Tape two bulb thermometers side by sideonto the piece of cardboard with their tips hanging off the side of thecardboard.
Dip the facial tissue (or cloth) into waterto soak. Squeeze out the excess liquid.
Wrap the damp tissue around the bulb of oneof the two thermometers. Do not get the other thermometer wet.
Take the temperature from both thermometersin degrees Fahrenheit or degrees Celsius after 10 minutes. The dry thermometermeasures air temperature and the tissue-wrapped thermometer determinesevaporation temperature.
Convert both Fahrenheit readings to degreesCelsius by subtracting 32 from the Fahrenheit temperature and multiplying theresult by (5/9). For instance, for a temperature of 50 degrees F: 50 – 32 = 50;18 x (5/9) = 10 degrees Celsius.
Subtract the evaporation temperature indegrees Celsius from the air temperature in degrees Celsius.
Look on the left side of a relativehumidity chart to find the row for the air temperature (dry thermometerreading) in degrees Celsius.
Scan the column headings at the top of thechart to locate the difference between the air temperature and evaporationtemperature.

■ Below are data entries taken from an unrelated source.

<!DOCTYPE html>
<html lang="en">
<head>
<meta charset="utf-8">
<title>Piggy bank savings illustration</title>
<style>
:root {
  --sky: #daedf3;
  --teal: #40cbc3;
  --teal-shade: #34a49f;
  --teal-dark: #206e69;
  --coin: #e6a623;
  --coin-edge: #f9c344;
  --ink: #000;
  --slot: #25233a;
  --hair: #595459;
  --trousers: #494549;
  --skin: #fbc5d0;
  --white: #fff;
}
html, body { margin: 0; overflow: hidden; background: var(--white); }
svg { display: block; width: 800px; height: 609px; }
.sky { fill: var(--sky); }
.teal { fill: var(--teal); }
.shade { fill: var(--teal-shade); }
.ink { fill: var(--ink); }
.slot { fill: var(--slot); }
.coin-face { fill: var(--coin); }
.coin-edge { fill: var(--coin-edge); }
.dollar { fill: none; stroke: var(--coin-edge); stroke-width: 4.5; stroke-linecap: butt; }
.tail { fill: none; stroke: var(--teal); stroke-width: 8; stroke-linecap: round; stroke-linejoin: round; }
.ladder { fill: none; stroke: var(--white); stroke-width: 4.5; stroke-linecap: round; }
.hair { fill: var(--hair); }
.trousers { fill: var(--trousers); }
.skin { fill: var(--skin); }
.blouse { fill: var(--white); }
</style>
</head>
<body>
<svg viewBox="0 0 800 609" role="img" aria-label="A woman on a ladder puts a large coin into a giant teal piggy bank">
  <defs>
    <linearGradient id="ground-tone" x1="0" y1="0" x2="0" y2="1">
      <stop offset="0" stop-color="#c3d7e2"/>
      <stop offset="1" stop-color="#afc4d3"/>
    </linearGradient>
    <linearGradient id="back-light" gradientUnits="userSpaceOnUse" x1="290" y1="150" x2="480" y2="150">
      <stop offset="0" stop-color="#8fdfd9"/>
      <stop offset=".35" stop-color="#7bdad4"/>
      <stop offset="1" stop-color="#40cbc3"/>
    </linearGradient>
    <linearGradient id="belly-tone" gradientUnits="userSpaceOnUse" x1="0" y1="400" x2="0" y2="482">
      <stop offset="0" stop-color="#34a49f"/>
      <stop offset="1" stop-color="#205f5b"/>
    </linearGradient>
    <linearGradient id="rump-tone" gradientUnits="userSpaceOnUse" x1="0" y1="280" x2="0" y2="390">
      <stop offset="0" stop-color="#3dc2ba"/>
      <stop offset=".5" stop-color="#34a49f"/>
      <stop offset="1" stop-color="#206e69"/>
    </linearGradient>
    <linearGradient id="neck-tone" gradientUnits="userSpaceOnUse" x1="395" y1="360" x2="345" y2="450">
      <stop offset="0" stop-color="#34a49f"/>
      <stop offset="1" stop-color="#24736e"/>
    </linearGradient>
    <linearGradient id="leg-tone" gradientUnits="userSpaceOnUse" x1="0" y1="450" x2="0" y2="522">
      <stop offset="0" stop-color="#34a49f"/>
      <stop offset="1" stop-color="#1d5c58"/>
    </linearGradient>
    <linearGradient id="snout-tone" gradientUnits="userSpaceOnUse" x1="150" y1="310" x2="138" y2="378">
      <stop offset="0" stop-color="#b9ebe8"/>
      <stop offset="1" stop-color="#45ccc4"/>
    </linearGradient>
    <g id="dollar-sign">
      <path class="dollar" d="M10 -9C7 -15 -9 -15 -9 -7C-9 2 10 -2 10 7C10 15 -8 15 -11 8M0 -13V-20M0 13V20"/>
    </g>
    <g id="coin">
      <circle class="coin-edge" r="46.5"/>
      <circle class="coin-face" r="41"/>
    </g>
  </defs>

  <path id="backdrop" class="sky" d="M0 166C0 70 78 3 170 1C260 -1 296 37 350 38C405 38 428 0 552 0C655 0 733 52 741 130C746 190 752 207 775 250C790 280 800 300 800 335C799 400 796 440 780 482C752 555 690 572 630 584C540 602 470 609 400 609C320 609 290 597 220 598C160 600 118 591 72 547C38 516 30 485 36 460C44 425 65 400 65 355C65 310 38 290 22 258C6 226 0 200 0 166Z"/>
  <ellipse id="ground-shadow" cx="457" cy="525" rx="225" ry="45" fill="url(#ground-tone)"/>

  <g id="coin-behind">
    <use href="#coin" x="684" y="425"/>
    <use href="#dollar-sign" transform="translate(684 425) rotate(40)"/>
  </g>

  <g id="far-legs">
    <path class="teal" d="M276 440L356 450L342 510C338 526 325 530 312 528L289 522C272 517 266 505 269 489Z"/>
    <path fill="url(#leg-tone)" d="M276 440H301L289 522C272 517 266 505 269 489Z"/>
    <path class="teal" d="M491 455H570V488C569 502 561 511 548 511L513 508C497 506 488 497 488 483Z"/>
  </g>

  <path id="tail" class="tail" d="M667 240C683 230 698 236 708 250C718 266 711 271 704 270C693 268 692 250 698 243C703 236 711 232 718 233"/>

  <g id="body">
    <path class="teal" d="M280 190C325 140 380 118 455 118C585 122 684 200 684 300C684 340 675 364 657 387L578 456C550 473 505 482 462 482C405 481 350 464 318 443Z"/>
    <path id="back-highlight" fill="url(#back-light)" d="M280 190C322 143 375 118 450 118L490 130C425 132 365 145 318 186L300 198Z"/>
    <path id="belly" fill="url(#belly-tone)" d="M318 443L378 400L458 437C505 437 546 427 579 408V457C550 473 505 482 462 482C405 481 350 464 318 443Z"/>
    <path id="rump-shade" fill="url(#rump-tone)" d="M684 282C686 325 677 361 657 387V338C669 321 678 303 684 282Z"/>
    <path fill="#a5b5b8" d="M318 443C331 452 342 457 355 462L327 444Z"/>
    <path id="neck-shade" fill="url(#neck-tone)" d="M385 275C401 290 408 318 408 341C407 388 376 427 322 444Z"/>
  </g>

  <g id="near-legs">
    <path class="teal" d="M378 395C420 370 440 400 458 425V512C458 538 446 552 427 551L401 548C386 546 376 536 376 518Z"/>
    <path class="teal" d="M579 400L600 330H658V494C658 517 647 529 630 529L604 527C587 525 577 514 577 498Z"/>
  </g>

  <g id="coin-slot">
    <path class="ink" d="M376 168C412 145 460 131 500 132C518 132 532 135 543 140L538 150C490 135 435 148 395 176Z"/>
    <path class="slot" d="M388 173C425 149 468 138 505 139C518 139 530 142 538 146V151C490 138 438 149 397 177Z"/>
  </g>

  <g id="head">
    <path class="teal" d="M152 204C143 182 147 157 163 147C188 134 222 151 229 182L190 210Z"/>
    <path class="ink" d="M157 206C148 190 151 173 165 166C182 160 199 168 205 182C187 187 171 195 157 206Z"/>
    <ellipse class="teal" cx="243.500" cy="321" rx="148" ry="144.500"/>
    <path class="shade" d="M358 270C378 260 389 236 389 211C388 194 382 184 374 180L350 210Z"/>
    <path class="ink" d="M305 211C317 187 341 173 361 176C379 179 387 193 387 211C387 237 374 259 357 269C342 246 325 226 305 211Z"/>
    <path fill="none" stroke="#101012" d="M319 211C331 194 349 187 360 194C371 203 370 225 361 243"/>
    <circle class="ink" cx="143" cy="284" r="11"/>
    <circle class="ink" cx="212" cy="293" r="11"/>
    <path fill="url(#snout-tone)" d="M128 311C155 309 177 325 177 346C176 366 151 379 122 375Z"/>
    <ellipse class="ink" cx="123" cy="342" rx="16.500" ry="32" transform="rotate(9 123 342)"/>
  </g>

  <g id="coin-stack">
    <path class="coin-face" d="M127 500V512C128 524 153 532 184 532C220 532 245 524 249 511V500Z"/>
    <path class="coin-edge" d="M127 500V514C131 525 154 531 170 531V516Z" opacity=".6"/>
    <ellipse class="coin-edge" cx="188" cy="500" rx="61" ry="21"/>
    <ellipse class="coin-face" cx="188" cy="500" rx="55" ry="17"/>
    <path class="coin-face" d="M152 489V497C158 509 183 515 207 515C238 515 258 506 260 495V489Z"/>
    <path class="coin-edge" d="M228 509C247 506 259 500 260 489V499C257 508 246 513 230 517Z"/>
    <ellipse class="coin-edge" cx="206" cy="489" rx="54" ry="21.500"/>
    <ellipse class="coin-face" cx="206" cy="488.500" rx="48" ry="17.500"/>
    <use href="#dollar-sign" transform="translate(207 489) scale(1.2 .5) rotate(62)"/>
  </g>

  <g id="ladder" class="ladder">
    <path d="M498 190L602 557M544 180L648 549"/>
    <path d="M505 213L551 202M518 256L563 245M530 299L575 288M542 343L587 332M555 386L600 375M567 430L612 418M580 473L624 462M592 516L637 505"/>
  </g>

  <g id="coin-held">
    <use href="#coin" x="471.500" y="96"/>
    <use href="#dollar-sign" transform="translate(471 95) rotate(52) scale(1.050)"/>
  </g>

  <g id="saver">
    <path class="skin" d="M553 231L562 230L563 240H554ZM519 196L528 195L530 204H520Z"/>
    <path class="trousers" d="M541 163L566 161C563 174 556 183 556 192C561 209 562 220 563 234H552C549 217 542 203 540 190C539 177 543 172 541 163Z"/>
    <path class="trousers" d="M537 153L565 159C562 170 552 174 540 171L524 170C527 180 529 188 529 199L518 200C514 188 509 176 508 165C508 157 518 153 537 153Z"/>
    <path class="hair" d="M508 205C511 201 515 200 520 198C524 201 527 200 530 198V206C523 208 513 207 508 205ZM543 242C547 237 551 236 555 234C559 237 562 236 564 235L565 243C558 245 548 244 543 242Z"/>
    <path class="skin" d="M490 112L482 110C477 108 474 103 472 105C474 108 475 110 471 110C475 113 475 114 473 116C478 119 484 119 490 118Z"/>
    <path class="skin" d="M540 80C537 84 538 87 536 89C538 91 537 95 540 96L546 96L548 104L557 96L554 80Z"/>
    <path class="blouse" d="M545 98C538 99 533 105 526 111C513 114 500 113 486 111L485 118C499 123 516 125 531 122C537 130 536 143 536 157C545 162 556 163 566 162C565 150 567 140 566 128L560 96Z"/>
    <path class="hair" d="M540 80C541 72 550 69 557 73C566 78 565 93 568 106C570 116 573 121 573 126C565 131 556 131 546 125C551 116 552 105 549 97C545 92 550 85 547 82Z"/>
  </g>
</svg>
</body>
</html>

Find where the temperature difference columnintersects the row with the air temperature and use this number as the relativehumidity.